[Start of Attachment]

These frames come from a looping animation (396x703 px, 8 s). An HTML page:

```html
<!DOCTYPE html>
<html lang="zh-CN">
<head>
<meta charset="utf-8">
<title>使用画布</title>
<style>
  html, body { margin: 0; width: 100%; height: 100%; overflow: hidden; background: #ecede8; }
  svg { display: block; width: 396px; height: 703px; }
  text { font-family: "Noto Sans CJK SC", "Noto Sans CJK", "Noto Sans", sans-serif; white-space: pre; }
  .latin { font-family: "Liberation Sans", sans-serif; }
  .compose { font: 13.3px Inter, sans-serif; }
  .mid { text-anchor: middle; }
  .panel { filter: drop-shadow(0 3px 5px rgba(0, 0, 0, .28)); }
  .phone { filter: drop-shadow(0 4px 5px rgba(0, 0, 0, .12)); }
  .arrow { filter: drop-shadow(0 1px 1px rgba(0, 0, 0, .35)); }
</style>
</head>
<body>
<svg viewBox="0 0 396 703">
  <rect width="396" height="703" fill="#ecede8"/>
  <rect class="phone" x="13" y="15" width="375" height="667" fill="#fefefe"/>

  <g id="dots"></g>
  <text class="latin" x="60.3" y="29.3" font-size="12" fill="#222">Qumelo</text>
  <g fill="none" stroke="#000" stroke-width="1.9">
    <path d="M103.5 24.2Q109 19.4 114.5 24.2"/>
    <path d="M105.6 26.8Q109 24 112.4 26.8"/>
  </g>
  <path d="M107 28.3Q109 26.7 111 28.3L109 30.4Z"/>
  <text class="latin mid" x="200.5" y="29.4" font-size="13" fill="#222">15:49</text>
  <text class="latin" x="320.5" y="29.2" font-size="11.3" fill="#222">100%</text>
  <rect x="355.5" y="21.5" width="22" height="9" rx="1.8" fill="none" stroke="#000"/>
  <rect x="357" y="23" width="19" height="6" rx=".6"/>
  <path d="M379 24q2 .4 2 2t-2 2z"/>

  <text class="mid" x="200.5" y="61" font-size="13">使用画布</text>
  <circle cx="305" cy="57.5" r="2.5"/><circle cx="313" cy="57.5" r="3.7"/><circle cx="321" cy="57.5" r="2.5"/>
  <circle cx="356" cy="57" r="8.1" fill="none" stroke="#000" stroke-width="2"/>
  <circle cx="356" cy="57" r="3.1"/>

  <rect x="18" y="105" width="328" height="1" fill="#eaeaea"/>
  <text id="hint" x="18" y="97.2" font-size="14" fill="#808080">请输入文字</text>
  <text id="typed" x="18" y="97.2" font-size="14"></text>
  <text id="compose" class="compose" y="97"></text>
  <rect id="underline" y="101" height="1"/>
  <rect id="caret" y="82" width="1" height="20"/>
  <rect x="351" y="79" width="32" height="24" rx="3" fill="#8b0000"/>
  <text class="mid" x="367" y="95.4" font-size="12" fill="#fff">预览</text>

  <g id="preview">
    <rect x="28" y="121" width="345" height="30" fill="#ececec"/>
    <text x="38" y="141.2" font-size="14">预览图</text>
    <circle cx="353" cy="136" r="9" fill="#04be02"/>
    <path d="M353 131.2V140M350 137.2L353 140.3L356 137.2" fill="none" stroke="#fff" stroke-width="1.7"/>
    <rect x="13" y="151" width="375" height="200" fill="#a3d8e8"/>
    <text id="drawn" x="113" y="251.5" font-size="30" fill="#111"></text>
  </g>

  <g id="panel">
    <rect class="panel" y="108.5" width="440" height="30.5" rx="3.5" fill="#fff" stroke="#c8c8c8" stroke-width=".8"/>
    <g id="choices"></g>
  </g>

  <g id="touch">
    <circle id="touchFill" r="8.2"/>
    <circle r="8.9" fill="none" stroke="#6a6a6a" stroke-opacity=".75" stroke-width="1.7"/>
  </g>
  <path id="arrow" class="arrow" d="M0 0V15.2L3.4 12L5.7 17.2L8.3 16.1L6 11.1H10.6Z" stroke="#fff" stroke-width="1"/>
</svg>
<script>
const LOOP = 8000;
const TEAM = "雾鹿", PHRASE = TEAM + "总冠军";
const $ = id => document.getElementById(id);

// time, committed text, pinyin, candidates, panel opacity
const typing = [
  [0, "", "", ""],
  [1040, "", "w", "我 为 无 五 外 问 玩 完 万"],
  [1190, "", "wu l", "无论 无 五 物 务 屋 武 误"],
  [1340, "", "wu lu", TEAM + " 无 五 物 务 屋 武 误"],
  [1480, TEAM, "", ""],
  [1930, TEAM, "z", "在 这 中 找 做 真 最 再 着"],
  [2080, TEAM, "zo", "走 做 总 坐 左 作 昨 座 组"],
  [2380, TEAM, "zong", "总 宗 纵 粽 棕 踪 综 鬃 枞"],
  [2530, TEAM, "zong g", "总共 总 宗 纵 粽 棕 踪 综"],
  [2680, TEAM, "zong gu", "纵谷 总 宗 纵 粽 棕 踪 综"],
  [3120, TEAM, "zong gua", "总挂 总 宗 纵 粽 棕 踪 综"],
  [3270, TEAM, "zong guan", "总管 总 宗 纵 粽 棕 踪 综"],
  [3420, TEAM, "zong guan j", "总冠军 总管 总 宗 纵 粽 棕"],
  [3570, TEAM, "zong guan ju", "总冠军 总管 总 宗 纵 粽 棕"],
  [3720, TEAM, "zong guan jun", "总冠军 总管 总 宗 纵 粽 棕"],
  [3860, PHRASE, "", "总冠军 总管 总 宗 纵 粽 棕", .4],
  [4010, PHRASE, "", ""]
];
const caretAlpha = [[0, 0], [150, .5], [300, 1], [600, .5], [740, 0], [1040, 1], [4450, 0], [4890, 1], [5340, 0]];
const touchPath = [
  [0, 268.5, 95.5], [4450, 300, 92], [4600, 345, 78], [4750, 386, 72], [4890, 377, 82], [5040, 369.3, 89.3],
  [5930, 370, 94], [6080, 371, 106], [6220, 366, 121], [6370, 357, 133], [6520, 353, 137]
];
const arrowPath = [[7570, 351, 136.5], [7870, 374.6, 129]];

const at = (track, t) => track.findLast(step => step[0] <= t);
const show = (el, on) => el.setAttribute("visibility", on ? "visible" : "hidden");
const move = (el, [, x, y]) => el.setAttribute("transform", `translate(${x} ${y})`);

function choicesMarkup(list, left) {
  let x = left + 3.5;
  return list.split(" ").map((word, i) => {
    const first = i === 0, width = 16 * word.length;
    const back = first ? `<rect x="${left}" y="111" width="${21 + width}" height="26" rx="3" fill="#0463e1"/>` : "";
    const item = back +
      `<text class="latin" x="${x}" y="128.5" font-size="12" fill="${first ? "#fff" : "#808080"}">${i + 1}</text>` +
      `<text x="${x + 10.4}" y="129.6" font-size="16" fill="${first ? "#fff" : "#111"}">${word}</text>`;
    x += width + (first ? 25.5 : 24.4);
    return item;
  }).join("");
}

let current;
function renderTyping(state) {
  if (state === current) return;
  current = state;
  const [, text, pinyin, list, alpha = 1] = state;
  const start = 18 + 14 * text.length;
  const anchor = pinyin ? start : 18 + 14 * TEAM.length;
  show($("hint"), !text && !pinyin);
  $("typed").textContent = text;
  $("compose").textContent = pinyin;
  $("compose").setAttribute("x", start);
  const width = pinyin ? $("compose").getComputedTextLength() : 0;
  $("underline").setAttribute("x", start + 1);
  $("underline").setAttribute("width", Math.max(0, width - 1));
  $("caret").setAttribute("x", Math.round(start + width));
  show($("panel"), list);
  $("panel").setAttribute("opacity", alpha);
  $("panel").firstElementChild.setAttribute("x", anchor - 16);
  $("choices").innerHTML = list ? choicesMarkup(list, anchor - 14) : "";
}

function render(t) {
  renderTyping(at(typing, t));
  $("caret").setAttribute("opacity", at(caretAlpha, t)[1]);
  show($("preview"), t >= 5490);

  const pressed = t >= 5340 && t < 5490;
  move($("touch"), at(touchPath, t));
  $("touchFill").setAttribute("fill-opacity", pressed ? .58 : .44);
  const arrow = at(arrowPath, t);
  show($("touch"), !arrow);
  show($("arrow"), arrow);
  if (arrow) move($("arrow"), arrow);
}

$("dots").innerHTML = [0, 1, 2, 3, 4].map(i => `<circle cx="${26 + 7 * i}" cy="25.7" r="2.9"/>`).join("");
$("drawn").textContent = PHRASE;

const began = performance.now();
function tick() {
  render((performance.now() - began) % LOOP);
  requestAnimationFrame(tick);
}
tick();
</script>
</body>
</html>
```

[End of Attachment]

» TASK REQUIREMENTS
Go line by line through the records and copy those that contain the word "zong".

» WRITTEN SOLUTION
  [2380, TEAM, "zong", "总 宗 纵 粽 棕 踪 综 鬃 枞"],
  [2530, TEAM, "zong g", "总共 总 宗 纵 粽 棕 踪 综"],
  [2680, TEAM, "zong gu", "纵谷 总 宗 纵 粽 棕 踪 综"],
  [3120, TEAM, "zong gua", "总挂 总 宗 纵 粽 棕 踪 综"],
  [3270, TEAM, "zong guan", "总管 总 宗 纵 粽 棕 踪 综"],
  [3420, TEAM, "zong guan j", "总冠军 总管 总 宗 纵 粽 棕"],
  [3570, TEAM, "zong guan ju", "总冠军 总管 总 宗 纵 粽 棕"],
  [3720, TEAM, "zong guan jun", "总冠军 总管 总 宗 纵 粽 棕"],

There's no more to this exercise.